Here is a nicely heretical idea to toss into the pot. Perhaps male and female giraffes have always existed with long necks — we told you it was heretical! — and they use their long necks to feed and fight, because those remarkable structures were originally available to be used. The structure is given by design; its uses follow. We leave it to your imagination to pose tests for this hypothesis. (No, we won’t make the challenge easy by telling you our ideas for testing…)

Mendel’s Opposition to Darwin and Evolution

L.A. Callender, “Gregor Mendel: An Opponent of Descent with Modification,” History of Science 26 (1988): pp. 41-75.
B.E. Bishop, “Mendel’s Opposition to Evolution and to Darwin,” Journal of Heredity 87 (1996): pp. 205-213.
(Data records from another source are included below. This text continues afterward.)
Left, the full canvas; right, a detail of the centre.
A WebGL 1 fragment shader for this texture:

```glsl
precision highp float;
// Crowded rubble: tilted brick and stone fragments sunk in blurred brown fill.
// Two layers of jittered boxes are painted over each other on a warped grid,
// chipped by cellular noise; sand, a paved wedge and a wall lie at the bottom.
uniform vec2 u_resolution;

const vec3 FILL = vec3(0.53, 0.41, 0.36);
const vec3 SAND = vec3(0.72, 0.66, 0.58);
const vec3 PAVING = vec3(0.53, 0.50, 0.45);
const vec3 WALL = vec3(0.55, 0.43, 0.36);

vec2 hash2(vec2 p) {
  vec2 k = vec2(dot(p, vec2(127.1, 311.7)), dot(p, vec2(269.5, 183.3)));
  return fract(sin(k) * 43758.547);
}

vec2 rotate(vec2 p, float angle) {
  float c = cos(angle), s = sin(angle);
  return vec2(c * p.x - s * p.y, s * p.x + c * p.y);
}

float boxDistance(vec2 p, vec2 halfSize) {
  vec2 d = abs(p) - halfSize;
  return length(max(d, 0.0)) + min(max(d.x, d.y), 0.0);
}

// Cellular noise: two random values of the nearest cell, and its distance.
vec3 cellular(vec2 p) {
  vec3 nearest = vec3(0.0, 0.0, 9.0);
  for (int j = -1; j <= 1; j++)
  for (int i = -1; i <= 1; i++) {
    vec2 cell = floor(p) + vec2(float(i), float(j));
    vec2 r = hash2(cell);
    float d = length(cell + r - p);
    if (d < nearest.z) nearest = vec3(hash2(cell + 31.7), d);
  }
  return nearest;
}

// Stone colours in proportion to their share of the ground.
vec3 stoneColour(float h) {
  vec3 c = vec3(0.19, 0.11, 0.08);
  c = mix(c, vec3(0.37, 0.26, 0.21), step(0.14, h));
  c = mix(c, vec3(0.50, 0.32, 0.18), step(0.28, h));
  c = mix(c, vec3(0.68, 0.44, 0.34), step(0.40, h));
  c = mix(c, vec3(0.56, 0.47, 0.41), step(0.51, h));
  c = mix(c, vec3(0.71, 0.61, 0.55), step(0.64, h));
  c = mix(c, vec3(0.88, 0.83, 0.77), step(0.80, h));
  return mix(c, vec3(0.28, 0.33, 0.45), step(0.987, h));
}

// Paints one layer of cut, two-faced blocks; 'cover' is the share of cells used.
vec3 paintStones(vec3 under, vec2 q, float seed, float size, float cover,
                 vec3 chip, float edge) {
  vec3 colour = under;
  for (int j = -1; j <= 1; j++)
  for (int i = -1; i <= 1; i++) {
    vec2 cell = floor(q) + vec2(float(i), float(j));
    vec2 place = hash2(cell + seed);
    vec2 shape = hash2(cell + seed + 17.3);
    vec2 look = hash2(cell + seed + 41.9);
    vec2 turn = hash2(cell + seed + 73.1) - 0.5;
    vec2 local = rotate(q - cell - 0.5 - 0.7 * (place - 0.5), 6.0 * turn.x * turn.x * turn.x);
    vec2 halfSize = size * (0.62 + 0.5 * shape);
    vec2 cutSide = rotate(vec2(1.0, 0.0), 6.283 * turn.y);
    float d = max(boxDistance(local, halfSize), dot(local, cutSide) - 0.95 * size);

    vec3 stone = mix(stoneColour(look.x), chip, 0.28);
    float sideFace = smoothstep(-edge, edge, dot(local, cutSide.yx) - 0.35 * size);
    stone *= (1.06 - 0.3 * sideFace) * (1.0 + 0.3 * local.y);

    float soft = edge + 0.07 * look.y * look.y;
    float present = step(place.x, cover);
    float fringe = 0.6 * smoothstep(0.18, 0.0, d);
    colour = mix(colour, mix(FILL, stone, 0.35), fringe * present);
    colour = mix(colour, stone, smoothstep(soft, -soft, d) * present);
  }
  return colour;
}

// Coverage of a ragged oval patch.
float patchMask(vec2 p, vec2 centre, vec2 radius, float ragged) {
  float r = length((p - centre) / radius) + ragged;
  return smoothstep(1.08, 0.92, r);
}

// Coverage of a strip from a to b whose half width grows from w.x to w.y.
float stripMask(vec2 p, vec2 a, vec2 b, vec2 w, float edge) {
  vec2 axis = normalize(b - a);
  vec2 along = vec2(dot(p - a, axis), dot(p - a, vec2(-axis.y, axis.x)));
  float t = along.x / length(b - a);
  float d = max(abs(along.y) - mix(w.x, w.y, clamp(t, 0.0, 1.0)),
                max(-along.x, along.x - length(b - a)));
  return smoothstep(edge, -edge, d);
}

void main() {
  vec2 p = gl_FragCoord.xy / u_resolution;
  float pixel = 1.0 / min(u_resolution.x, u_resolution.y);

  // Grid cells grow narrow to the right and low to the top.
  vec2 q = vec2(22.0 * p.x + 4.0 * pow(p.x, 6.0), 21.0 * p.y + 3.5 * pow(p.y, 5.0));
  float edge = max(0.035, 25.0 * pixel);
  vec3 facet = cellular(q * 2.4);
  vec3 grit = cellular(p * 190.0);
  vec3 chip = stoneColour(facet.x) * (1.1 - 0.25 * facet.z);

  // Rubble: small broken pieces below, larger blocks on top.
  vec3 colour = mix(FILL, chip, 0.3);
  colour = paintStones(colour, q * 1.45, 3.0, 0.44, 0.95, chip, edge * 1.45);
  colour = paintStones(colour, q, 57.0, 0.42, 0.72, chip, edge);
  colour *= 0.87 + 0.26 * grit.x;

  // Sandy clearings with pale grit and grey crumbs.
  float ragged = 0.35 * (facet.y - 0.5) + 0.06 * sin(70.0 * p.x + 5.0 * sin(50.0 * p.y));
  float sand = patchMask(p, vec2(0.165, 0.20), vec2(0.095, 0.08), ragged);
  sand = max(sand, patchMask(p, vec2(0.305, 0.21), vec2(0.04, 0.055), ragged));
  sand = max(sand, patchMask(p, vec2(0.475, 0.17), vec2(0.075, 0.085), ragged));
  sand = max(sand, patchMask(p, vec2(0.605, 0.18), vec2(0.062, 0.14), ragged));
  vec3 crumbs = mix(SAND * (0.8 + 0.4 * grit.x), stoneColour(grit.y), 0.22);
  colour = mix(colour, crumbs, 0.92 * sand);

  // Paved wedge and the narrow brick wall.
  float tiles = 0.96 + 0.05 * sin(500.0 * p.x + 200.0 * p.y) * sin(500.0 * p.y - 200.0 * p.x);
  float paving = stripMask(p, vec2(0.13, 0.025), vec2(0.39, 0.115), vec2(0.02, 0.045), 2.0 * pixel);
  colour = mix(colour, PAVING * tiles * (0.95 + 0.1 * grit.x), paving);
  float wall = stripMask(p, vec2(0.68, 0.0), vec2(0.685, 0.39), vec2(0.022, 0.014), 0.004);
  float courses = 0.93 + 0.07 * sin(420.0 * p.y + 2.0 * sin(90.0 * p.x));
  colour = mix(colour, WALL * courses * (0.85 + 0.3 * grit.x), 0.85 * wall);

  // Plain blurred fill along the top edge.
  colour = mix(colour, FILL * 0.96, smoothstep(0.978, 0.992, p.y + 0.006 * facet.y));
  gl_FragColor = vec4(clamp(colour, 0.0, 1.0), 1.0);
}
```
According to standard histories of biology, Gregor Mendel fully supported not only the theory of common descent, but Darwinism as well. Yet, Callender and Bishop argue, a close examination of Mendel’s experiments, his correspondence, and his general circumstances as an orthodox member of his monastic community jointly support a completely different reading. “Mendel was an opponent of the fundamental principle of evolution itself,” argues Callender (1988, 41), ” — that is to say, of “descent with modification” — and it is a striking fact that the multitude of commentators who have so consistently held that Mendel was in essential agreement with the theory of evolution has singularly failed to demonstrate in his theory of heredity any mechanism by which descent with modification might have come about.” Bishop stresses that Mendel’s paper shows that “he was familiar with The Origin of Species …and he was opposed to Darwin’s theory; Darwin was arguing for descent with modification through natural selection, Mendel was in favor of the orthodox doctrine of special creation.”
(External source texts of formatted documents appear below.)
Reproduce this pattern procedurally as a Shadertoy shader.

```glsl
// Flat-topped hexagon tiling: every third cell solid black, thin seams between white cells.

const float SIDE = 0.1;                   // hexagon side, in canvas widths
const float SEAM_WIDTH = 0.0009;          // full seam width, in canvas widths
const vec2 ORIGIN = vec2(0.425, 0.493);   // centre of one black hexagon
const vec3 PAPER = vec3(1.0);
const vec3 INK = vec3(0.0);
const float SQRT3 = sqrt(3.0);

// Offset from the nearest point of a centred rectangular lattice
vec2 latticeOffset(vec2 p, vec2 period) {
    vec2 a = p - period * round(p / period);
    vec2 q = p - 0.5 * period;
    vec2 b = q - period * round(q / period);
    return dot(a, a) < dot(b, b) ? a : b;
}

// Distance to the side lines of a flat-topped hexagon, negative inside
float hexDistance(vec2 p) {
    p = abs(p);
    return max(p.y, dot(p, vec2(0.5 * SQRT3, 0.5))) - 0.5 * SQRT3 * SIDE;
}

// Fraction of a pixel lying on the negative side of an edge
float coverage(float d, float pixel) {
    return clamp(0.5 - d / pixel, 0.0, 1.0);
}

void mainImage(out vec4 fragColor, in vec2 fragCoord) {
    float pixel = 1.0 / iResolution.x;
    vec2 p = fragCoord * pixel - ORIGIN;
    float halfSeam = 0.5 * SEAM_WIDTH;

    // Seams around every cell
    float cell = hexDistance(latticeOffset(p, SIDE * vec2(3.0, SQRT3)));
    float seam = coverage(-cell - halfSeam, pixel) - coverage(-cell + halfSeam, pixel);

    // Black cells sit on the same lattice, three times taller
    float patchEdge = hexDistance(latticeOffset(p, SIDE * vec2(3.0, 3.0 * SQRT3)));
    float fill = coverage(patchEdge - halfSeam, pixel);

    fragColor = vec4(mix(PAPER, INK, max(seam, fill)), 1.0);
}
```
Paul Nelson

Senior Fellow, Center for Science and Culture
Paul A. Nelson is currently a Senior Fellow of Discovery Institute's Center for Science and Culture and Adjunct Professor in the Master of Arts Program in Science & Religion at Biola University. He is a philosopher of biology who has been involved in the intelligent design debate internationally for three decades. His grandfather, Byron C. Nelson (1893-1972), a theologian and author, was an influential mid-20th century dissenter from Darwinian evolution. After Paul received his B.A. in philosophy with a minor in evolutionary biology from the University of Pittsburgh, he entered the University of Chicago, where he received his Ph.D. (1998) in the philosophy of biology and evolutionary theory.